**How to complete this task**
In the material below, find the line containing "var(--mono); padding-top: 6px;" and the line containing "calc(50% - 4px);", then reproduce exactly both of them and every line between, and nothing else.

**Information supplied**
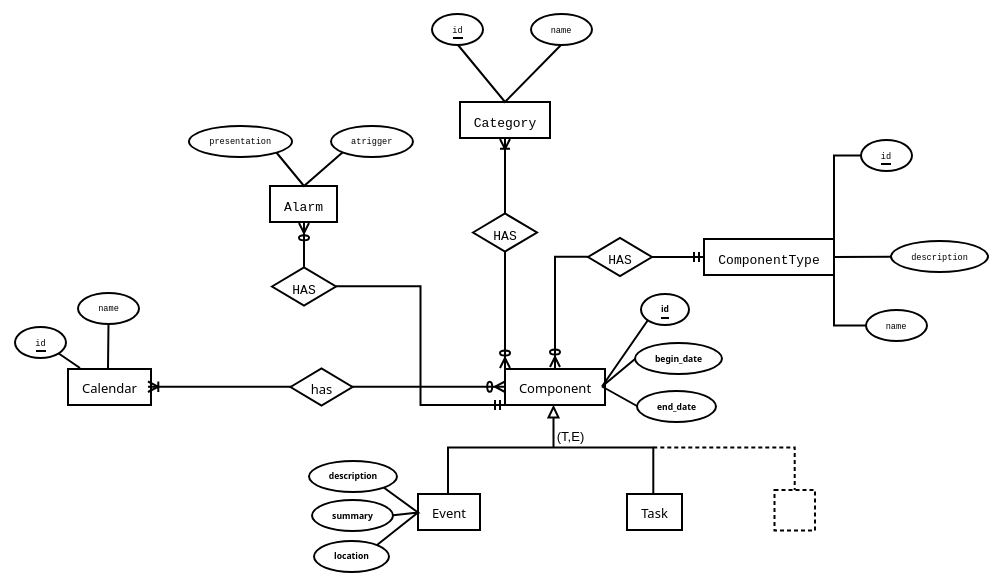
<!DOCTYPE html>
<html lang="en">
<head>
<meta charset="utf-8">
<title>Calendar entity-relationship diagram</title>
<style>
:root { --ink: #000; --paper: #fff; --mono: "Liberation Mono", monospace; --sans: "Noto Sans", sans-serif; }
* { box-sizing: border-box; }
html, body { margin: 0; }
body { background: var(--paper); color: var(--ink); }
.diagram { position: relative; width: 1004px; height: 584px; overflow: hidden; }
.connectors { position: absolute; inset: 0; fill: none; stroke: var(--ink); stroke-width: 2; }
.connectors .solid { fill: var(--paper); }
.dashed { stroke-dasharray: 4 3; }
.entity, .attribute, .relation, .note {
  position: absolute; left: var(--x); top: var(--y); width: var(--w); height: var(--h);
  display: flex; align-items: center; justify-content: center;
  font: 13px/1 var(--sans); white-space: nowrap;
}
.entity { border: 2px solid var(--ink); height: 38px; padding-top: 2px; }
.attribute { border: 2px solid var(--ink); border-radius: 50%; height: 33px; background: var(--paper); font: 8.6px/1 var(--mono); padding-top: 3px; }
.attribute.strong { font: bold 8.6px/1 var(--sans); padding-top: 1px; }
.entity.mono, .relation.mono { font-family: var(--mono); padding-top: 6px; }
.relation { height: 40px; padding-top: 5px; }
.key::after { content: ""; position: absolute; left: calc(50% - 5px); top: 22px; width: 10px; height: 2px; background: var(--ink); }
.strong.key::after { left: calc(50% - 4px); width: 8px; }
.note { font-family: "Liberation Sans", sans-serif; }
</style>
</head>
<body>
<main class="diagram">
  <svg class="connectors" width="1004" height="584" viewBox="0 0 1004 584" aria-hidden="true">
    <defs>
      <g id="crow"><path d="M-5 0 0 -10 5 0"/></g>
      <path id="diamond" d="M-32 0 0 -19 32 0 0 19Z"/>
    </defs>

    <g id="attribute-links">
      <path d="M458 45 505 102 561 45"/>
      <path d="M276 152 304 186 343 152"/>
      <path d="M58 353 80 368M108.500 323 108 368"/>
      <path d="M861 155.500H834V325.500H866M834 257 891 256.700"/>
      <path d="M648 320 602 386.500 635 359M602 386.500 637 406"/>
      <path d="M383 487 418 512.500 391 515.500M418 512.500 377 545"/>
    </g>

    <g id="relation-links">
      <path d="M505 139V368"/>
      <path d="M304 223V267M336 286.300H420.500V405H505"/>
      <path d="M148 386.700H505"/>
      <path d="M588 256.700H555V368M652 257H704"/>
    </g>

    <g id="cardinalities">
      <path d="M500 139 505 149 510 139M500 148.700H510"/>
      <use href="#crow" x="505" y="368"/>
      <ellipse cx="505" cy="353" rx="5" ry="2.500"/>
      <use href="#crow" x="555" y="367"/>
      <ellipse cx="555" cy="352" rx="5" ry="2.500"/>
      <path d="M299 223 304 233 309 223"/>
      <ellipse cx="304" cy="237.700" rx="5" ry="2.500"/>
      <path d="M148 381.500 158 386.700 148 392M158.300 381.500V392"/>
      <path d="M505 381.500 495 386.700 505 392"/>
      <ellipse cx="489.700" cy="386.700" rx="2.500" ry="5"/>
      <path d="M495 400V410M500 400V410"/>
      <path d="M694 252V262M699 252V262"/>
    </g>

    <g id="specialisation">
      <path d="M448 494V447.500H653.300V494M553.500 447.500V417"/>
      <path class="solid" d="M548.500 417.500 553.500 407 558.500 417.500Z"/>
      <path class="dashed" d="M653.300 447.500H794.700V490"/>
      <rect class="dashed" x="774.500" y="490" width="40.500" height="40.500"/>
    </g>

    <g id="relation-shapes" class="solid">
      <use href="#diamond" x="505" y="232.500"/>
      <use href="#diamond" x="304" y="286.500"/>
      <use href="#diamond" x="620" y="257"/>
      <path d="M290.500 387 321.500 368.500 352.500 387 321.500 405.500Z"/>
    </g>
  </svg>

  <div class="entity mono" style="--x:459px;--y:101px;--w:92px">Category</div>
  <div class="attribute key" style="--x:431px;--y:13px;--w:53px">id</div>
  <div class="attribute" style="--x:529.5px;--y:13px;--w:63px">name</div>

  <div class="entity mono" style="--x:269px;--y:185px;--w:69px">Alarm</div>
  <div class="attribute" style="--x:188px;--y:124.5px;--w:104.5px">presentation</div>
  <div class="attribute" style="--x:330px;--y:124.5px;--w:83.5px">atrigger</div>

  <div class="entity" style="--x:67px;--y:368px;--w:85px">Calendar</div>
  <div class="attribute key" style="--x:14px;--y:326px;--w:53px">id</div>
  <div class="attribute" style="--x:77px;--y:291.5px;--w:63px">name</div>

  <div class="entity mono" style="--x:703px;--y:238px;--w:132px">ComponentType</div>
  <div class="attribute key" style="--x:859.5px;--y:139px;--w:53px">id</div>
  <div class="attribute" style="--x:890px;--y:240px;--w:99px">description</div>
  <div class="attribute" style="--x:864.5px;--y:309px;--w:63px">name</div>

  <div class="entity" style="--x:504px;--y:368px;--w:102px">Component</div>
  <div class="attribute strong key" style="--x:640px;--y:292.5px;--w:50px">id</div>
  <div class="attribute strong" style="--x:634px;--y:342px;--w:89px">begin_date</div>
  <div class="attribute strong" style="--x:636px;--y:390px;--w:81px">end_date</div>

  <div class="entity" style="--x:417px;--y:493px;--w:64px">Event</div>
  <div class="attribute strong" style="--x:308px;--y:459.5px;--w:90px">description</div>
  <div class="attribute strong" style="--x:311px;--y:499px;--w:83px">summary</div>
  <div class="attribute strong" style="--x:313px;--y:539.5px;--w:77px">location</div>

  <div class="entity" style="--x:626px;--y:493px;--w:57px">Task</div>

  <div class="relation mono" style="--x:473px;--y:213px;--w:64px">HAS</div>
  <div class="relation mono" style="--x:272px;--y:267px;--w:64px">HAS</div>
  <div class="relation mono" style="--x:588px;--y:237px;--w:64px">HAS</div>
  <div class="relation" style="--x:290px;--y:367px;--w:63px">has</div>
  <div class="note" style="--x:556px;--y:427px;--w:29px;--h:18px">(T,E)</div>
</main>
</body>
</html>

...

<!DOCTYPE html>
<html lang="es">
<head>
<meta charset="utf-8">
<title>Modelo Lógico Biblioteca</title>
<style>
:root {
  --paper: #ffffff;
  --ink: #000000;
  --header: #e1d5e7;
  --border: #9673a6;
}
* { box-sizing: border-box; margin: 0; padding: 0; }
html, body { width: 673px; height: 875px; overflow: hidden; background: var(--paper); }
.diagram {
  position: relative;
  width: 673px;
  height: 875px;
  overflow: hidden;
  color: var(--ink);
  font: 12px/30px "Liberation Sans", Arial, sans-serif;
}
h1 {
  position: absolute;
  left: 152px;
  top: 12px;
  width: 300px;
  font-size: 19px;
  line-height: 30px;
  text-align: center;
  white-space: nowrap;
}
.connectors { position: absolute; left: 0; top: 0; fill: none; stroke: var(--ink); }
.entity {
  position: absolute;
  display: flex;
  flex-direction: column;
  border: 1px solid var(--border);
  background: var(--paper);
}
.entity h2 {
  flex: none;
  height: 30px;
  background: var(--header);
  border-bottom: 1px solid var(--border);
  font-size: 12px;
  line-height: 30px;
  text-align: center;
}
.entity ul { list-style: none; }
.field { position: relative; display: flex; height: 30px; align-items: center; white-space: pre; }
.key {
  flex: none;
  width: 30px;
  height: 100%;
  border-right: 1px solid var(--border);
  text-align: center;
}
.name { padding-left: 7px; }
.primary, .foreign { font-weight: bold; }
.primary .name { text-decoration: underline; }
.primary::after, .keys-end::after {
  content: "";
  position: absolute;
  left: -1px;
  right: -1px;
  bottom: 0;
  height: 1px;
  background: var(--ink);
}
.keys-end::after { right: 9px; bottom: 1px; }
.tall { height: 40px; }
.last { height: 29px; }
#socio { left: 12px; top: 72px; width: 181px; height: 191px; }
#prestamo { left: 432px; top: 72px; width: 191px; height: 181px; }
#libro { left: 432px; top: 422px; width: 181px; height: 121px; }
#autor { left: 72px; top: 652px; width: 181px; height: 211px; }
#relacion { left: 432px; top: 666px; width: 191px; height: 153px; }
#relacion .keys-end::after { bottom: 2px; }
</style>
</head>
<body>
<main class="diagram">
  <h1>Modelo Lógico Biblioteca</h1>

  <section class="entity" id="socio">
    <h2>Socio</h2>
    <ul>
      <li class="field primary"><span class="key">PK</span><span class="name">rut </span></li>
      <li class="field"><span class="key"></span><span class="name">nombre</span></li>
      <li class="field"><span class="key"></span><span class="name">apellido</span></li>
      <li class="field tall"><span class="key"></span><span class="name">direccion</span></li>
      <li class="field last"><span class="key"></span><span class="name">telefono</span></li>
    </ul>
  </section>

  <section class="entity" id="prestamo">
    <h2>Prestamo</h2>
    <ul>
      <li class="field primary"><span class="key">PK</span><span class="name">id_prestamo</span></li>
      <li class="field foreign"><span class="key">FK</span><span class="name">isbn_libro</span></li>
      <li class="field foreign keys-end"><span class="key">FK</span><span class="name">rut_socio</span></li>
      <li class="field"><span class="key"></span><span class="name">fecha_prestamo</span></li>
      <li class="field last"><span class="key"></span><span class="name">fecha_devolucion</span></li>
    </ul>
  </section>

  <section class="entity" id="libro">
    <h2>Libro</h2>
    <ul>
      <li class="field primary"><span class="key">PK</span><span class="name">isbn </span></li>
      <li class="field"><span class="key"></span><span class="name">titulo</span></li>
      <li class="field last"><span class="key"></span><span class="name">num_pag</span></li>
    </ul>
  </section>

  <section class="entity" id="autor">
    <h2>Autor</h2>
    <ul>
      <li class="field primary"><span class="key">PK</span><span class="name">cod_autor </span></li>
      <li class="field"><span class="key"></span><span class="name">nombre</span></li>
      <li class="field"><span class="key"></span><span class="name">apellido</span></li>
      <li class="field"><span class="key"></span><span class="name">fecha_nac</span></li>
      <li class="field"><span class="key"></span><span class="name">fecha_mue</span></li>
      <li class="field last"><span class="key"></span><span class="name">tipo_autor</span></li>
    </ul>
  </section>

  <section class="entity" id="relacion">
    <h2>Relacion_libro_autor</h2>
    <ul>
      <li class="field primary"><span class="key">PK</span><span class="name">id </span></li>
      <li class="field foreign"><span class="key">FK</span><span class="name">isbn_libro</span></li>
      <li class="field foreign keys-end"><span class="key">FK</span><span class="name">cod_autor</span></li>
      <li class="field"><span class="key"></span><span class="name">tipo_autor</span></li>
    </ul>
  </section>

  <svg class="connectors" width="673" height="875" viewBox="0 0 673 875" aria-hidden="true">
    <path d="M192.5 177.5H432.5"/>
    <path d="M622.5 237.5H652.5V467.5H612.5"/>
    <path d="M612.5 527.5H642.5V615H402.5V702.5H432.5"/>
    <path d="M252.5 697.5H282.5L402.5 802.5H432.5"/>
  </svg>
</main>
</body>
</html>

**Solution for this problem**
.entity.mono, .relation.mono { font-family: var(--mono); padding-top: 6px; }
.relation { height: 40px; padding-top: 5px; }
.key::after { content: ""; position: absolute; left: calc(50% - 5px); top: 22px; width: 10px; height: 2px; background: var(--ink); }
.strong.key::after { left: calc(50% - 4px); width: 8px; }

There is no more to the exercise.